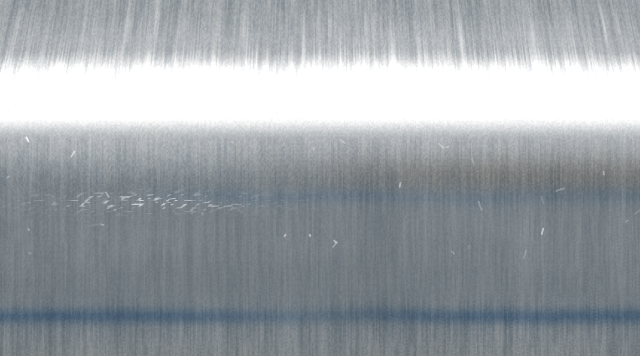
This texture is drawn by a WebGL 2 fragment shader. Its source:

```glsl
#version 300 es
precision highp float;
// Brushed metal cylinder with a bright horizontal highlight and fine vertical grain.

#define GRAIN_DENSITY 430.0
#define GRAIN_STRENGTH 0.13
#define SPECKLE_STRENGTH 0.075
#define FAN_OUT 0.24
#define STREAK_COUNT 14
#define FLECK_COUNT 34
#define COOL_TINT vec3(-0.065, 0.0, 0.045)
#define WARM_TINT vec3(0.022, -0.002, -0.024)
#define BLUE_TINT vec3(-0.045, -0.005, 0.045)

uniform vec2 u_resolution;
out vec4 outColor;

float hash(vec2 p) {
    return fract(sin(dot(p, vec2(127.1, 311.7))) * 43758.5453);
}

float noise(vec2 p) {
    vec2 i = floor(p), f = fract(p);
    f = f * f * (3.0 - 2.0 * f);
    return mix(mix(hash(i), hash(i + vec2(1, 0)), f.x),
               mix(hash(i + vec2(0, 1)), hash(i + vec2(1, 1)), f.x), f.y);
}

float fbm(vec2 p) {
    float sum = 0.0, weight = 0.5;
    for (int i = 0; i < 4; i++) {
        sum += weight * noise(p);
        p = p * 2.03 + 17.3;
        weight *= 0.5;
    }
    return sum / 0.9375;
}

float bell(float x, float center, float width) {
    float d = (x - center) / width;
    return exp(-d * d);
}

// Brightness around the cylinder; t runs from the top edge down.
float cylinderShade(float t) {
    float shade = 0.635 + 0.09 * smoothstep(0.0, 0.16, t);
    shade = mix(shade, 1.07, smoothstep(0.135, 0.215, t));
    shade = mix(shade, 0.71, smoothstep(0.315, 0.395, t));
    shade = mix(shade, 0.505, smoothstep(0.37, 0.54, t));
    shade -= 0.025 * smoothstep(0.62, 0.85, t);
    return shade + 0.03 * smoothstep(0.91, 0.97, t);
}

// Pale brush marks on the upper curve.
float brushStreaks(vec2 p) {
    float sum = 0.0;
    for (int i = 0; i < STREAK_COUNT; i++) {
        float id = float(i);
        float x = (id + 0.15 + 0.7 * hash(vec2(id, 3.0))) / float(STREAK_COUNT);
        float width = mix(0.002, 0.006, hash(vec2(id, 5.0)));
        float mid = mix(0.01, 0.17, hash(vec2(id, 7.0)));
        sum += bell(p.x, x, width) * bell(p.y, mid, 0.075) * mix(0.3, 1.0, hash(vec2(id, 9.0)));
    }
    return sum;
}

// Short bright nicks, thickest around the middle of the cylinder.
float flecks(vec2 p, float aspect) {
    float sum = 0.0;
    for (int i = 0; i < FLECK_COUNT; i++) {
        float id = float(i);
        vec2 center = vec2(hash(vec2(id, 21.0)), mix(0.37, 0.72, hash(vec2(id, 23.0))));
        vec2 d = (p - center) * vec2(aspect, 1.0);
        float angle = 6.2832 * hash(vec2(id, 25.0));
        float halfLength = mix(0.002, 0.014, pow(hash(vec2(id, 27.0)), 2.0));
        vec2 dir = vec2(cos(angle), sin(angle));
        float dist = length(d - dir * clamp(dot(d, dir), -halfLength, halfLength));
        sum += (1.0 - smoothstep(0.0008, 0.0042, dist)) * hash(vec2(id, 29.0));
    }
    return sum;
}

void main() {
    vec2 uv = gl_FragCoord.xy / u_resolution;
    float aspect = u_resolution.x / u_resolution.y;
    float t = 1.0 - uv.y;
    float fan = 1.0 + FAN_OUT * min(t - 0.2, 0.0) * -1.0;
    vec2 p = vec2(0.5 + (uv.x - 0.5) * fan, t);

    // Vertical grain at two widths, plus fine speckle
    float fine = noise(vec2(p.x * GRAIN_DENSITY, t * 14.0)) - 0.5;
    float broad = noise(vec2(p.x * GRAIN_DENSITY * 0.28, t * 3.0)) - 0.5;
    float speckle = noise(vec2(p.x * GRAIN_DENSITY * 1.2, t * 210.0)) - 0.5;
    float cloud = fbm(vec2(uv.x * 7.0, t * 9.0)) - 0.5;
    float grain = 0.65 * fine + 0.5 * broad;

    // The grain frays the borders of the highlight
    float level = cylinderShade(t + 0.022 * grain + 0.008 * cloud);
    float roughness = mix(0.55, 1.0, 1.0 - smoothstep(0.46, 0.6, t));
    roughness += 0.25 * smoothstep(0.8, 0.95, t);
    level += roughness * (GRAIN_STRENGTH * grain + SPECKLE_STRENGTH * speckle);
    level += 0.05 * cloud;

    // Soft reflected bands
    float warmBand = bell(t, 0.485, 0.05) * smoothstep(0.3, 0.75, uv.x);
    float blueBand = bell(t, 0.555 + 0.02 * cloud, 0.022) * smoothstep(0.15, 0.4, uv.x);
    float lowBand = bell(t, 0.888 + 0.012 * cloud, 0.022);
    lowBand *= 1.0 - 0.45 * bell(uv.x, 0.5, 0.15);
    level -= 0.055 * warmBand + 0.025 * blueBand + 0.095 * lowBand;

    // Scuffed patch, brush marks and nicks
    float scuff = bell(t, 0.568, 0.025) * bell(uv.x, 0.23, 0.15);
    level += scuff * (0.025 + 0.3 * smoothstep(0.6, 0.9, noise(vec2(uv.x * 150.0 + t * 90.0, t * 190.0))));
    level += 0.15 * brushStreaks(p) + 0.25 * flecks(vec2(uv.x, t), aspect);

    // Cool metal, neutral where bright
    vec3 color = vec3(level) + COOL_TINT * clamp(1.0 - level, 0.0, 1.0);
    color += WARM_TINT * (warmBand + 0.4 * bell(t, 1.0, 0.035) + 0.4 * fine * roughness);
    color += BLUE_TINT * (0.4 * blueBand + lowBand);
    outColor = vec4(clamp(color, 0.0, 1.0), 1.0);
}
```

• • • •

TASK DETAILS ::
The response should reproduce all the material above exactly and leave out its pictures.

PROBLEM SOLUTION ::
This texture is drawn by a WebGL 2 fragment shader. Its source:

```glsl
#version 300 es
precision highp float;
// Brushed metal cylinder with a bright horizontal highlight and fine vertical grain.

#define GRAIN_DENSITY 430.0
#define GRAIN_STRENGTH 0.13
#define SPECKLE_STRENGTH 0.075
#define FAN_OUT 0.24
#define STREAK_COUNT 14
#define FLECK_COUNT 34
#define COOL_TINT vec3(-0.065, 0.0, 0.045)
#define WARM_TINT vec3(0.022, -0.002, -0.024)
#define BLUE_TINT vec3(-0.045, -0.005, 0.045)

uniform vec2 u_resolution;
out vec4 outColor;

float hash(vec2 p) {
    return fract(sin(dot(p, vec2(127.1, 311.7))) * 43758.5453);
}

float noise(vec2 p) {
    vec2 i = floor(p), f = fract(p);
    f = f * f * (3.0 - 2.0 * f);
    return mix(mix(hash(i), hash(i + vec2(1, 0)), f.x),
               mix(hash(i + vec2(0, 1)), hash(i + vec2(1, 1)), f.x), f.y);
}

float fbm(vec2 p) {
    float sum = 0.0, weight = 0.5;
    for (int i = 0; i < 4; i++) {
        sum += weight * noise(p);
        p = p * 2.03 + 17.3;
        weight *= 0.5;
    }
    return sum / 0.9375;
}

float bell(float x, float center, float width) {
    float d = (x - center) / width;
    return exp(-d * d);
}

// Brightness around the cylinder; t runs from the top edge down.
float cylinderShade(float t) {
    float shade = 0.635 + 0.09 * smoothstep(0.0, 0.16, t);
    shade = mix(shade, 1.07, smoothstep(0.135, 0.215, t));
    shade = mix(shade, 0.71, smoothstep(0.315, 0.395, t));
    shade = mix(shade, 0.505, smoothstep(0.37, 0.54, t));
    shade -= 0.025 * smoothstep(0.62, 0.85, t);
    return shade + 0.03 * smoothstep(0.91, 0.97, t);
}

// Pale brush marks on the upper curve.
float brushStreaks(vec2 p) {
    float sum = 0.0;
    for (int i = 0; i < STREAK_COUNT; i++) {
        float id = float(i);
        float x = (id + 0.15 + 0.7 * hash(vec2(id, 3.0))) / float(STREAK_COUNT);
        float width = mix(0.002, 0.006, hash(vec2(id, 5.0)));
        float mid = mix(0.01, 0.17, hash(vec2(id, 7.0)));
        sum += bell(p.x, x, width) * bell(p.y, mid, 0.075) * mix(0.3, 1.0, hash(vec2(id, 9.0)));
    }
    return sum;
}

// Short bright nicks, thickest around the middle of the cylinder.
float flecks(vec2 p, float aspect) {
    float sum = 0.0;
    for (int i = 0; i < FLECK_COUNT; i++) {
        float id = float(i);
        vec2 center = vec2(hash(vec2(id, 21.0)), mix(0.37, 0.72, hash(vec2(id, 23.0))));
        vec2 d = (p - center) * vec2(aspect, 1.0);
        float angle = 6.2832 * hash(vec2(id, 25.0));
        float halfLength = mix(0.002, 0.014, pow(hash(vec2(id, 27.0)), 2.0));
        vec2 dir = vec2(cos(angle), sin(angle));
        float dist = length(d - dir * clamp(dot(d, dir), -halfLength, halfLength));
        sum += (1.0 - smoothstep(0.0008, 0.0042, dist)) * hash(vec2(id, 29.0));
    }
    return sum;
}

void main() {
    vec2 uv = gl_FragCoord.xy / u_resolution;
    float aspect = u_resolution.x / u_resolution.y;
    float t = 1.0 - uv.y;
    float fan = 1.0 + FAN_OUT * min(t - 0.2, 0.0) * -1.0;
    vec2 p = vec2(0.5 + (uv.x - 0.5) * fan, t);

    // Vertical grain at two widths, plus fine speckle
    float fine = noise(vec2(p.x * GRAIN_DENSITY, t * 14.0)) - 0.5;
    float broad = noise(vec2(p.x * GRAIN_DENSITY * 0.28, t * 3.0)) - 0.5;
    float speckle = noise(vec2(p.x * GRAIN_DENSITY * 1.2, t * 210.0)) - 0.5;
    float cloud = fbm(vec2(uv.x * 7.0, t * 9.0)) - 0.5;
    float grain = 0.65 * fine + 0.5 * broad;

    // The grain frays the borders of the highlight
    float level = cylinderShade(t + 0.022 * grain + 0.008 * cloud);
    float roughness = mix(0.55, 1.0, 1.0 - smoothstep(0.46, 0.6, t));
    roughness += 0.25 * smoothstep(0.8, 0.95, t);
    level += roughness * (GRAIN_STRENGTH * grain + SPECKLE_STRENGTH * speckle);
    level += 0.05 * cloud;

    // Soft reflected bands
    float warmBand = bell(t, 0.485, 0.05) * smoothstep(0.3, 0.75, uv.x);
    float blueBand = bell(t, 0.555 + 0.02 * cloud, 0.022) * smoothstep(0.15, 0.4, uv.x);
    float lowBand = bell(t, 0.888 + 0.012 * cloud, 0.022);
    lowBand *= 1.0 - 0.45 * bell(uv.x, 0.5, 0.15);
    level -= 0.055 * warmBand + 0.025 * blueBand + 0.095 * lowBand;

    // Scuffed patch, brush marks and nicks
    float scuff = bell(t, 0.568, 0.025) * bell(uv.x, 0.23, 0.15);
    level += scuff * (0.025 + 0.3 * smoothstep(0.6, 0.9, noise(vec2(uv.x * 150.0 + t * 90.0, t * 190.0))));
    level += 0.15 * brushStreaks(p) + 0.25 * flecks(vec2(uv.x, t), aspect);

    // Cool metal, neutral where bright
    vec3 color = vec3(level) + COOL_TINT * clamp(1.0 - level, 0.0, 1.0);
    color += WARM_TINT * (warmBand + 0.4 * bell(t, 1.0, 0.035) + 0.4 * fine * roughness);
    color += BLUE_TINT * (0.4 * blueBand + lowBand);
    outColor = vec4(clamp(color, 0.0, 1.0), 1.0);
}
```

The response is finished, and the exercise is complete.